FDA releases two final guidance documents: Deciding When to Submit a 510(k)

The guidance applies to changes made to medical devices placed on the US market and includes sections on sterilisation and biocompatability

The US Food and Drug Administration (FDA) has released two final guidance documents: Deciding When to Submit a 510(k) for a Change to an Existing Device, which applies to medical device changes broadly, and Deciding When to Submit a 510(k) for a Software Change to an Existing Device, which focuses on software-specific changes and complements the broader guidance document.

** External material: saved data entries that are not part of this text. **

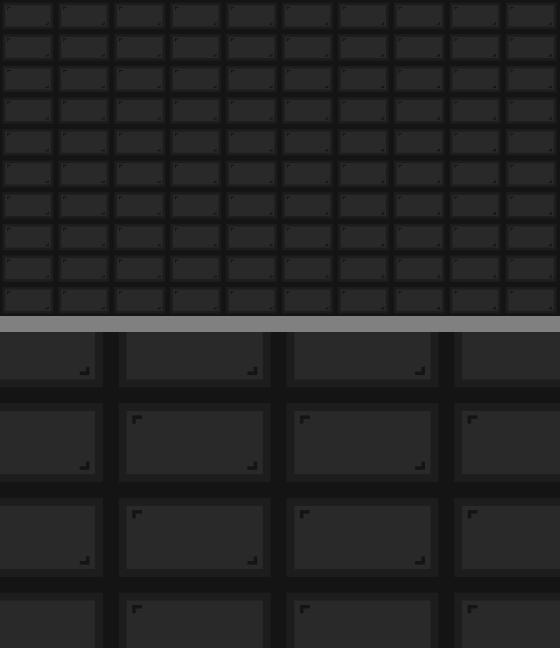
Top: the whole. Bottom: its middle third, enlarged.
Give the GLSL for this pattern, as a WebGL 1 fragment shader.

```glsl
precision mediump float;
// Ten by ten grid of dark framed panels with small corner brackets.

uniform vec2 u_resolution;

// Coverage of an axis-aligned rectangle, smoothed over one pixel.
float rectMask(vec2 p, vec2 low, vec2 high, float pixel) {
    vec2 inside = min(p - low, high - p);
    vec2 cover = clamp(inside / pixel + 0.5, 0.0, 1.0);
    return cover.x * cover.y;
}

// L-shaped bracket whose outer corner faces the local origin.
float bracketMask(vec2 p, float pixel) {
    vec2 corner = vec2(2.7, 2.55);
    vec2 size = vec2(1.25, 1.05);
    float thickness = 0.45;
    float bar = rectMask(p, corner, corner + vec2(size.x, thickness), pixel);
    float stem = rectMask(p, corner, corner + vec2(thickness, size.y), pixel);
    return max(bar, stem);
}

void main() {
    // The canvas is 120 units high, so each cell is 12 units high.
    float pixel = 120.0 / u_resolution.y;
    vec2 cellSize = vec2(21.23, 12.0);
    vec2 cell = mod(gl_FragCoord.xy * pixel, cellSize);

    // Gap, frame and panel face.
    float frame = rectMask(cell, vec2(1.0), cellSize - 1.0, pixel);
    float face = rectMask(cell, vec2(2.0), cellSize - 2.0, pixel);
    float shade = mix(0.078, 0.112, frame);
    shade = mix(shade, 0.161, face);

    // Brackets at the upper left and lower right of the face.
    vec2 fromUpperLeft = vec2(cell.x, cellSize.y - cell.y);
    vec2 fromLowerRight = vec2(cellSize.x - cell.x, cell.y);
    float brackets = max(bracketMask(fromUpperLeft, pixel),
                         bracketMask(fromLowerRight, pixel));
    shade = mix(shade, 0.08, brackets);

    gl_FragColor = vec4(vec3(shade), 1.0);
}
```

Medical device technology is constantly evolving, and not all changes made to existing devices require FDA’s review. These guidances are intended to provide recommendations to help manufacturers determine when an intended change to a legally marketed medical device subject to premarket notification (510(k)) requirements is significant enough to require FDA review, including changes that could significantly affect the safety or effectiveness of a device and major changes or modifications to a  device’s intended use. 

These guidance documents supersede Deciding When to Submit a 510(k) for a Change to an Existing Device (K97-1), issued in 1997.

The final guidances build on the key concepts described in Deciding When to Submit a 510(k) for a Change to an Existing Device (K97-1), published 10 January, 1997, with targeted changes to provide additional clarity on when a new 510(k) is needed. Changes include clarification of key terms, explanation on how to use risk assessment to evaluate whether or not a change requires a new 510(k), harmonisation of flowcharts with the text of the guidance, examples of device changes that would or would not require a new 510(k), and recommendations for documenting decisions about whether or not to submit a new 510(k) for a device change.

The FDA says this guidance does not specifically address combination products, such as drug/device or biologic/device combinations; however, the general principles and concepts described in it may be helpful to manufacturers in determining whether submission of a 510(k) is required for changes to device constituent parts of combination products.

The guidance does discuss changes to sterilisation methods and bicoompatability changes.

For example, it says “Change from “established category A” sterilization methods to “established category B” or “novel” sterilization methods generally require submission of a new 510(k). Changes from one “established category A” method to another “established category A” method, or from an “established category B” or “novel” method to an “established category A” method, should be evaluated under B3.2”.

The document can be downloaded at: www.fda.gov/downloads/medicaldevices/deviceregulationandguidance/guidancedocuments/ucm514771.pdf